One of the worst outcomes about the baseball post-season is that players are often turned into to heroes or zeroes based on their play in the post-season. This has happened numerous times in the past. An example of a player being overrated due to their post-season success is former Florida Marlins fan favorite Cody Ross. I am not going to deny it, I was a big fan of Cody Ross when he was tenured with the Marlins. I wanted to see him succeed more then anything else. I was shocked into disbelief when the Marlins traded Ross to the San Francisco Giants and got nothing in return. In the Marlins defense, they were not likely to get much in return for Ross and they had to get Cameron Maybin in the lineup full-time. That season, Ross looked to be an average player and nothing more. Then the post-season came along and people actually started to believe Ross was a star player. Ross went on to win the NLCS MVP. Most teams were extremely lucky that Ross was not a free agent, or otherwise, they would have vastly overpaid for an average player.
One of the best examples of a player being thrashed for their post-season play is Alex Rodriguez and his “failures” in the playoffs. A look at Rodriguez’s overall playoff numbers would not paint the picture that most people see or want to see. I am not getting into the Rodriguez mess right now though. I will however talk about another player that is getting killed for his lack of post-season success. It has reached the point where people have begun to doubt his regular season success. That player is C.J. Wilson.
Let me get this started by saying, yes, I have been a huge advocate of the Marlins making a big run at Texas Rangers left-handed starter, C.J. Wilson. I will be the first to admit it, Wilson has not looked spectacular this post-season. Wilson this post-season has made five starts while posting a inflated 6.41 walk rate. Compare that to his 2.98 walk rate in 220+ innings and that that number looks awfully ridiculous. However, the 223-innings are a better indication of Wilson’s talent than the 16 innings he has tossed this post-season. The assumption that a lot of baseball “experts” may make is that “Wilson clearly does not have the make up or the nerves to handle post-season baseball.” That is ridiculous claim. Wilson is no worse a pitcher then he was when the season ended. On Fangraphs, Chris Cwik posted a wonderful article on this subject. Here is a little of what he had to say.

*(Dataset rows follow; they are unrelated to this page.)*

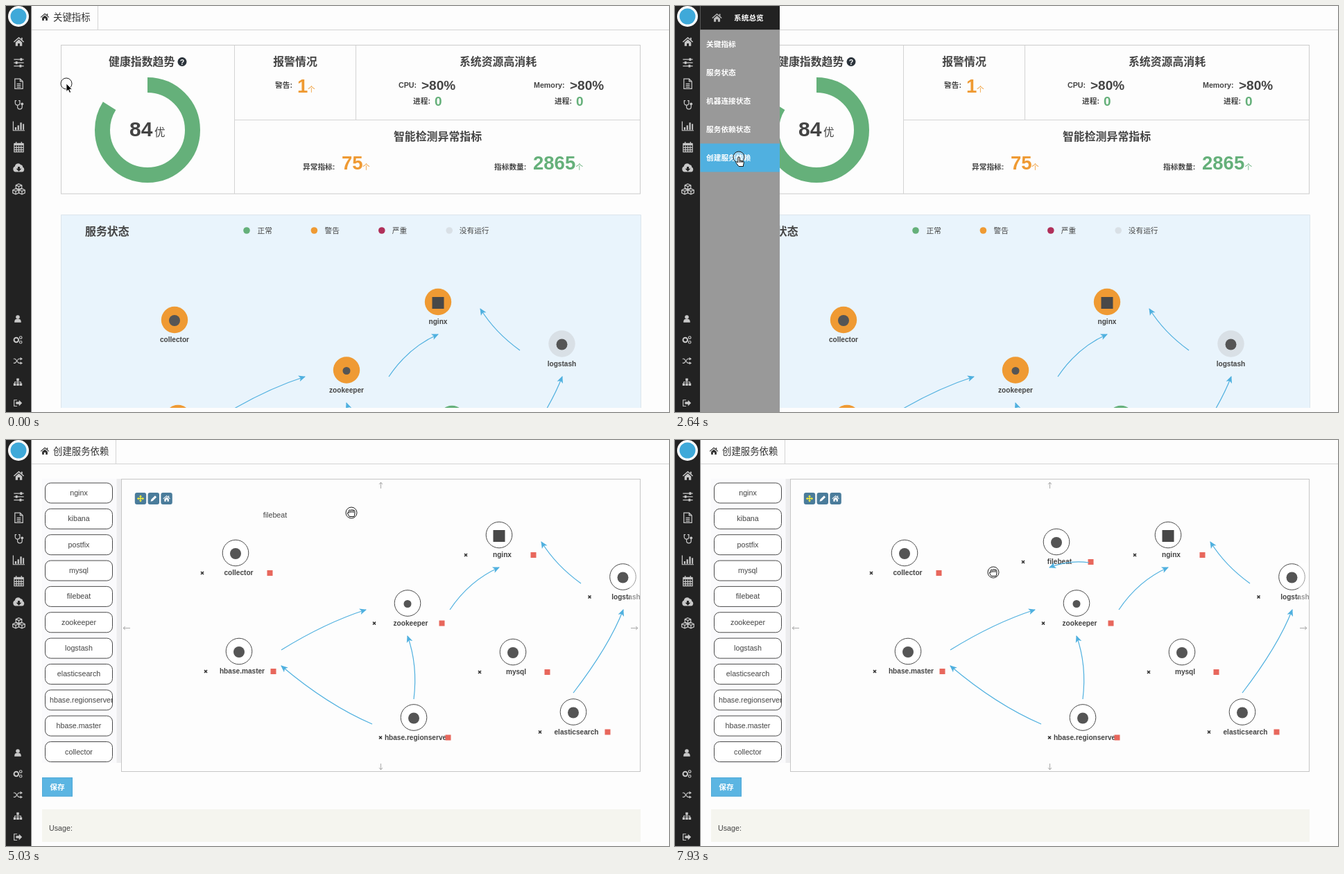
An HTML page for the animation above (7990 ms loop, 956 by 586 pixels).

```html
<!DOCTYPE html>
<html lang="zh">
<head>
<meta charset="utf-8">
<title>服务依赖</title>
<style>
html, body { margin: 0; width: 100%; height: 100%; overflow: hidden; background: #fdfdfd; }
svg { display: block; font-family: "Liberation Sans", "Noto Sans CJK SC", "Noto Sans CJK", sans-serif; }
text { fill: #444; font-size: 10.7px; }
.b { font-weight: bold; }
.h { font-weight: bold; font-size: 15.9px; }
.mid { text-anchor: middle; }
.tab { font-size: 13.4px; fill: #333; }
.big { font-weight: bold; font-size: 27.5px; }
.val { font-weight: bold; font-size: 19px; }
.name { font-weight: bold; font-size: 10.1px; text-anchor: middle; }
.green { fill: #65b07a; }
.orange { fill: #ef9a33; }
.white { fill: #fff; }
.line { fill: none; stroke: #d4d4d4; }
.edge { fill: none; stroke: #4fb0df; stroke-width: 1.2; marker-end: url(#head); }
.icon { fill: currentColor; fill-rule: evenodd; }
.icon + .stroke, .stroke { fill: none; stroke: currentColor; stroke-width: 1.3; }
</style>
</head>
<body>
<svg id="stage" width="956" height="586" viewBox="0 0 956 586">
  <defs>
    <marker id="head" orient="auto" markerUnits="userSpaceOnUse" markerWidth="10" markerHeight="10" overflow="visible">
      <path d="M1 0-9-4.5-6.5 0-9 4.5Z" fill="#4fb0df"/>
    </marker>
    <clipPath id="clipStatus"><rect x="79" y="301" width="836" height="279"/></clipPath>
    <clipPath id="clipCanvas"><rect x="167" y="57" width="747" height="421"/></clipPath>
    <clipPath id="clipList"><rect x="57" y="57" width="97" height="410"/></clipPath>
  </defs>
  <rect width="956" height="586" fill="#fdfdfd"/>
  <path class="line" d="M37 34.5H956"/>

  <g id="overview">
    <g class="homeSlot" transform="translate(56 16) scale(.78)" color="#333"></g>
    <text class="tab" x="68" y="21">关键指标</text>
    <path class="line" d="M132.5 0V34M329.5 57V271M504.5 57V164M330 164.5H915"/>
    <rect class="line" x="79.5" y="56.5" width="835" height="214.5" style="stroke:#ccc"/>

    <text class="h" x="148" y="86">健康指数趋势</text>
    <circle cx="254" cy="80.5" r="6.5" fill="#2b333b"/>
    <text class="b mid white" x="254" y="84.5">?</text>
    <circle cx="204" cy="179" r="65" fill="none" stroke="#65b07a" stroke-width="22"
      pathLength="100" stroke-dasharray="84 16" transform="rotate(-90 204 179)"/>
    <text class="b" x="178" y="188" style="font-size:30px">84</text>
    <text x="214" y="188" style="font-size:15.5px">优</text>

    <text class="h mid" x="417" y="86">报警情况</text>
    <text class="b" x="388" y="118">警告:</text>
    <text class="big orange" x="420" y="125">1</text>
    <text class="orange" x="435" y="124">个</text>

    <text class="h mid" x="709.5" y="86">系统资源高消耗</text>
    <text class="b" x="566" y="118">CPU:</text>
    <text class="val" x="599" y="121">&gt;80%</text>
    <text class="b" x="587" y="141">进程:</text>
    <text class="val green" x="618" y="144">0</text>
    <text class="b" x="761" y="118">Memory:</text>
    <text class="val" x="813" y="121">&gt;80%</text>
    <text class="b" x="791" y="141">进程:</text>
    <text class="val green" x="822" y="144">0</text>

    <text class="h mid" x="622.5" y="194">智能检测异常指标</text>
    <text class="b" x="428" y="236">异常指标:</text>
    <text class="big orange" x="484" y="236">75</text>
    <text class="orange" x="514" y="236">个</text>
    <text class="b" x="704" y="236">指标数量:</text>
    <text class="big green" x="760" y="236">2865</text>
    <text class="green" x="821.5" y="236">个</text>

    <rect x="79" y="301" width="836" height="279" fill="#e9f4fc"/>
    <path class="line" d="M79.5 580V301.5H915.5V580" style="stroke:#dce5ec"/>
    <text class="h" x="114" y="330.5">服务状态</text>
    <g id="legend"></g>
    <g clip-path="url(#clipStatus)"><g id="statusGraph" transform="translate(-88 290)"></g></g>
  </g>

  <g id="editor">
    <g class="homeSlot" transform="translate(56 16) scale(.78)" color="#333"></g>
    <text class="tab" x="68" y="21">创建服务依赖</text>
    <path class="line" d="M158.5 0V34"/>
    <g id="list">
      <rect x="52" y="56" width="107" height="410" fill="#fafafc"/>
      <rect x="159.5" y="56" width="6.5" height="410" fill="#ececee"/>
      <g id="items" clip-path="url(#clipList)"></g>
    </g>
    <rect class="line" x="166.5" y="56.5" width="748" height="422" style="stroke:#c6c6c6"/>
    <path d="M540.5 70V61M538 64l2.5-3 2.5 3M540.5 467V476M538 473l2.5 3 2.5-3M179 271.5H169M172 269l-3 2.5 3 2.5M901 271.5H911M908 269l3 2.5-3 2.5" fill="none" stroke="#aaa"/>
    <g id="tools" fill="#4a7c9b"></g>
    <g clip-path="url(#clipCanvas)">
      <g id="edges"></g>
      <g id="nodes"></g>
      <g id="added"></g>
    </g>
    <path id="link" class="edge" d="M597 177Q570 173 540 184"/>
    <rect x="52" y="487" width="44" height="27.5" fill="#5bb5e2"/>
    <rect x="52.5" y="487.5" width="43" height="26.5" fill="none" stroke="#4ea9d8"/>
    <text class="b mid white" x="74" y="505">保存</text>
    <rect x="52" y="533" width="863" height="47" fill="#f5f5ef"/>
    <text x="62" y="564">Usage:</text>
  </g>

  <rect width="36.5" height="586" fill="#222"/>
  <g id="sidebar" color="#c8c8c8"></g>
  <g id="menu">
    <rect x="36.5" width="114.5" height="34.5" fill="#222"/>
    <rect x="36.5" y="34.5" width="114.5" height="552" fill="#999"/>
    <rect id="hover" x="36.5" y="34.5" width="114.5" height="41" fill="#50b0e0"/>
    <g class="homeSlot" transform="translate(60.5 17) scale(.9)" color="#bbb"></g>
    <text class="b white" x="85" y="21">系统总览</text>
    <g id="menuItems"></g>
  </g>
  <circle cx="18" cy="15" r="15" fill="#fff"/>
  <circle cx="18" cy="15" r="11.5" fill="#3fa9d9"/>

  <text id="ghost" class="mid" y="4">filebeat</text>
  <g id="cursor">
    <circle id="ring" r="8" fill="#fff" fill-opacity=".45" stroke="#222"/>
    <path id="arrow" d="M0 0V11.5L2.7 9 4.6 13.3 6.6 12.4 4.7 8.2H8.3Z" stroke="#fff" stroke-width=".8"/>
    <path id="hand" d="M-1.2 8V1a1.2 1.2 0 0 1 2.4 0V5l5 1.2q1.2.4 1.1 1.8l-.8 4v1.5H0L-3.8 8.6q-.6-1.2.4-1.6Q-2.4 6.7-1.2 8ZM1.2 5V8M3.3 5.5V8M5.3 6V8" fill="#fff" stroke="#111"/>
    <path id="grab" d="M-3 5.5-5.5 1q-.5-1.5 1-1.3l1 .7V-3.5q1-1.5 2 0 1-2 2.2-.3 1.2-1.4 2.2.3 1.4-.8 2 .7V2L4 5.5ZM-1.5-3.5V0M.7-3.8V0M2.9-3.5V0" fill="#fff" stroke="#111"/>
    <path id="move" stroke="#fff" stroke-width="1" paint-order="stroke"/>
  </g>
</svg>
<script>
const LOOP = 7990;
const $ = id => document.getElementById(id);
const fill = (id, html) => { $(id).innerHTML = html; };

// Icons are [filled path, stroked path], centred on 0,0.
const cube = (x, y) => `M${x} ${y}l4.5 2v4.5l-4.5 2-4.5-2v-4.5zm-4.5 2 4.5 2 4.5-2m-4.5 2v4.5`;
const ring = (x, y, r) => `M${x - r} ${y}a${r} ${r} 0 0 1 ${2 * r} 0a${r} ${r} 0 0 1 ${-2 * r} 0`;
const ICONS = {
  home: ['M-8 0 0-7 8 0 7 1 0-5-7 1ZM-5 1 0-3.3 5 1V6.5H1.5V2.5H-1.5V6.5H-5ZM3.5-6H5.5V-2.5L3.5-4.3Z', ''],
  sliders: ['M2-7h3v4h-3zM-5-2h3v4h-3zM1 3h3v4h-3z', 'M-7.5-5H7.5M-7.5 0H7.5M-7.5 5H7.5'],
  file: ['', 'M-6-7.5H2L6-3.5V7.5H-6ZM2-7.5V-3.5H6M-3 0H3M-3 2.5H3M-3 5H3'],
  scope: [ring(5, -1.5, 2), 'M-3.5-6.5H-5.5V-3a3.5 3.5 0 0 0 7 0V-6.5H-.5M-2 .5V3a3.5 3.5 0 0 0 7 0V0'],
  chart: ['M-6 2h2.4v4h-2.4zM-2-1h2.4v7h-2.4zM2-5h2.4v11h-2.4zM6-3h2v9h-2z', 'M-8.5-7V7H9'],
  calendar: ['M-7-6H7V-2.5H-7Z', 'M-7-5H7V7.5H-7ZM-7 1H7M-7 4.3H7M-3.5-2V7M0-2V7M3.5-2V7M-4-8V-4M4-8V-4'],
  cloud: ['M-5 6a4.5 4.5 0 0 1-1-8.5 5 5 0 0 1 9-2.5 3.5 3.5 0 0 1 3 3.5 4 4 0 0 1-1 7.5ZM-1.5-2H1.5V1H4L0 5-4 1H-1.5Z', ''],
  cubes: ['', cube(0, -8) + cube(-4.7, -.7) + cube(4.7, -.7)],
  user: [ring(0, -2.8, 3.2) + 'M-5.5 6c0-4 1.5-5.5 3-5.5h5c1.5 0 3 1.5 3 5.5Z', ''],
  cogs: ['', [3.2, 4.2].map(r => ring(-2.5, 0, r)).join('') + ring(4.8, -3.8, 2) + ring(4.8, 3.8, 2)],
  shuffle: ['M4-6 8-3.5 4-1ZM4 1 8 3.5 4 6Z', 'M-7-3.5H-4.5L1.5 3.5H5M-7 3.5H-4.5L1.5-3.5H5'],
  sitemap: ['M-2-6h4v4h-4zM-7 2h4v4h-4zM-2 2h4v4h-4zM3 2h4v4h-4z', 'M0-2V2M-5 2V0H5V2'],
  exit: ['M-3-2H2V-5L7 0 2 5V2H-3Z', 'M-1-5H-6V5H-1'],
  pencil: ['M-5 5-4 1.5 2.5-5 5-2.5-1.5 4Z', ''],
  move: ['M0-6 2.5-3.2H.8V-.8H3.2V-2.5L6 0 3.2 2.5V.8H.8V3.2H2.5L0 6-2.5 3.2H-.8V.8H-3.2V2.5L-6 0-3.2-2.5V-.8H-.8V-3.2H-2.5Z', '']
};
const glyph = name => `<path class="icon" d="${ICONS[name][0]}"/><path class="stroke" d="${ICONS[name][1]}"/>`;
const icon = (name, x, y, scale = 1, color = 'inherit') =>
  `<g transform="translate(${x} ${y}) scale(${scale})" style="color:${color}">${glyph(name)}</g>`;

document.querySelectorAll('.homeSlot').forEach(g => { g.innerHTML = glyph('home'); });
$('move').setAttribute('d', ICONS.move[0]);

const upper = ['home', 'sliders', 'file', 'scope', 'chart', 'calendar', 'cloud', 'cubes'];
const lower = ['user', 'cogs', 'shuffle', 'sitemap', 'exit'];
fill('sidebar', upper.map((n, i) => icon(n, 18.5, 51.5 + i * 30.4, .95)).join('') +
  lower.map((n, i) => icon(n, 17, 451.5 + i * 30.4, .88)).join(''));

fill('tools', [['move', '#f4ee3a'], ['pencil', '#fff'], ['home', '#fff']].map(([n, c], i) => {
  const x = 194 + i * 18.8;
  return `<rect x="${x - 8.2}" y="76" width="16.4" height="17" rx="3"/>` + icon(n, x, 84.5, n === 'home' ? .65 : .85, c);
}).join(''));

fill('legend', [['#65b07a', '正常'], ['#ef9a33', '警告'], ['#b0305a', '严重'], ['#d9e0e6', '没有运行']].map(([c, s], i) =>
  `<circle cx="${347 + i * 97.4}" cy="324" r="4.8" fill="${c}"/><text x="${362.5 + i * 97.1}" y="328">${s}</text>`).join(''));

fill('menuItems', ['关键指标', '服务状态', '机器连接状态', '服务依赖状态', '创建服务依赖'].map((s, i) =>
  `<text class="b white" x="45" y="${59 + i * 41}">${s}</text>`).join(''));

const services = ['nginx', 'kibana', 'postfix', 'mysql', 'filebeat', 'zookeeper', 'logstash',
  'elasticsearch', 'hbase.regionserver', 'hbase.master', 'collector'];
fill('items', services.map((s, i) => {
  const y = 62 + i * 37.35, long = s.length > 16;
  return `<text class="${long ? '' : 'mid'}" x="${long ? 63 : 105}" y="${y + 18}">${s}</text>`;
}).join(''));
$('items').insertAdjacentHTML('beforebegin', services.map((s, i) =>
  `<rect x="56.5" y="${62 + i * 37.35}" width="97" height="29" rx="8" fill="#fff" stroke="#4a4a4a"/>`).join(''));

const NODES = [
  ['collector', 331, 163, '#ef9a33', 'dot'],
  ['nginx', 711, 137, '#ef9a33', 'square'],
  ['logstash', 889.5, 197.5, '#d9e0e6', 'dot'],
  ['zookeeper', 579, 235.5, '#ef9a33', 'small'],
  ['mysql', 731, 306, '#65b07a', 'dot'],
  ['hbase.master', 336, 305, '#ef9a33', 'dot'],
  ['hbase.regionserver', 588, 400.5, '#65b07a', 'dot'],
  ['elasticsearch', 818, 392.5, '#65b07a', 'dot']
];
const EDGES = ['M397 303Q460 264 519 245', 'M528 410Q463 382 397 326', 'M588 374Q594 325 579 283',
  'M640 245Q668 203 711 184', 'M829 207Q793 181 772 147', 'M818 365Q870 297 890 245'];

const badge = (x, y, kind) => kind === 'square'
  ? `<rect x="${x - 8.5}" y="${y - 7}" width="17" height="17" fill="#484848"/>`
  : `<circle cx="${x}" cy="${y + 1}" r="${kind === 'small' ? 5.5 : 8}" fill="#555"/>`;
const statusNode = ([name, x, y, color, kind]) =>
  `<circle cx="${x}" cy="${y}" r="19.2" fill="${color}"/>${badge(x, y, kind)}<text class="name" x="${x}" y="${y + 32}">${name}</text>`;
const editNode = ([name, x, y, , kind]) =>
  `<circle cx="${x}" cy="${y}" r="18.8" fill="#fff" stroke="#4a4a4a"/>${badge(x, y, kind)}
   <text class="name" x="${x + 4.5}" y="${y + 32}">${name}</text>
   <path d="M${x - 50} ${y + 27}l4 4m0-4l-4 4" stroke="#333" stroke-width="1.6"/>
   <rect x="${x + 45.5}" y="${y + 25}" width="8" height="8" fill="#e8675c"/>`;
const edgePaths = EDGES.map(d => `<path class="edge" d="${d}"/>`).join('');

fill('statusGraph', edgePaths + NODES.map(statusNode).join(''));
fill('edges', edgePaths);
fill('nodes', NODES.map(editNode).join('') + '<rect x="899" y="178" width="15" height="56" fill="#fff" opacity=".45"/>');
fill('added', editNode(['filebeat', 550, 147, '', 'dot']));

// Timeline: times are in ms within one loop.
function animate(id, frames) {
  const last = frames[frames.length - 1];
  const keys = [...frames, [LOOP, last[1]]].map(([t, css, easing = 'linear']) => ({ offset: t / LOOP, easing, ...css }));
  $(id).animate(keys, { duration: LOOP, iterations: Infinity });
}
function show(id, ...spans) {
  const frames = spans[0][0] > 0 ? [[0, { opacity: 0 }, 'step-end']] : [];
  for (const [from, to = LOOP] of spans) {
    frames.push([from, { opacity: 1 }, 'step-end']);
    if (to < LOOP) frames.push([to, { opacity: 0 }, 'step-end']);
  }
  animate(id, frames);
}
// Each stop is [time, x, y, steps to the next stop].
const track = (id, stops) => animate(id, stops.map(([t, x, y, n = 1]) =>
  [t, { transform: `translate(${x}px, ${y}px)` }, `steps(${n})`]));

show('overview', [0, 2650]);
show('menu', [1150, 2650]);
show('hover', [1690, 2650]);
track('hover', [[0, 0, 0], [1730, 0, 41], [1780, 0, 82], [1846, 0, 123], [1980, 0, 164]]);
show('editor', [2650]);
show('list', [2820]);
show('nodes', [3000]);
show('edges', [3230]);
show('ghost', [4750, 5580]);
show('added', [5580]);
show('link', [7505]);

show('ring', [0, 50], [1100, 1150], [2590, 2650], [4070, 5580], [7240]);
show('arrow', [0, 690], [2650, 3350]);
show('hand', [690, 2650], [3350, 4750], [7070, 7420]);
show('grab', [4750, 5580], [7420]);
show('move', [5580, 7070]);

track('cursor', [
  [0, 87, 112], [354, 87, 112, 8], [800, 20, 51],
  [1570, 20, 51, 4], [1780, 94, 172, 5], [2110, 92, 218],
  [4690, 92, 218, 6], [5030, 498, 105, 8], [5530, 552, 139],
  [6440, 552, 139, 12], [7130, 603, 177],
  [7420, 603, 177, 5], [7870, 540, 184], [7930, 459, 191]
]);
track('ghost', [[0, 105, 226], [4750, 105, 226, 5], [5030, 388, 108, 8], [5530, 538, 134]]);

const link = (x, y) => ({ d: `path("M597 177Q${(597 + x) / 2} 173 ${x} ${y}")` });
animate('link', [[0, link(590, 177)], [7505, link(590, 177), 'steps(5)'], [7930, link(540, 184)]]);
</script>
</body>
</html>
```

Since 2010 — when Wilson made the conversion to starting pitcher — he’s been one of the best pitchers in baseball. Over that period, Wilson ranks 9th in WAR among starting pitchers — better than Tim Lincecum, David Price and Jon Lester.
Those numbers are a lot more believable then the numbers Wilson has posted this season. Those are legitimate numbers. I have heard a lot of “Wilson has proved this post-season that he is not a true ace.” I will take the regular season numbers and say that he is. I think the Marlins would still be very wise at making a run at him.
Most GM’s do not get caught up in this crap. You can bet the Yankees, Rangers, Red Sox, and other suitors will still be lined up. One thing that Wilson’s post-season will do to his value is it will bring down the asking price. Instead of being offered probably a five-year contract worth about $18-20 million a season, Wilson will likely see a contract around $15 million a season. That is not a bad deal for a pitcher the caliber of Wilson. I think a fair offer from the Marlins would be at five-years $75-80 million.
The Marlins have shied away from long-term contracts for pitchers before, but Wilson’s lack of post-season success is not going to be one of them. The Marlins may point to his lack of experience or the risk of injury with a pitcher on a long-term deal. The teams that end up having success are the teams that usually take the biggest risks. And you do not need to be a big market team with a huge payroll to do that. Look at the Tampa Bay Rays last season with Johnny Damon. He paid off wonderfully for them. The Marlins need to make a big signing this off-season, and I still believe C.J. Wilson is that guy.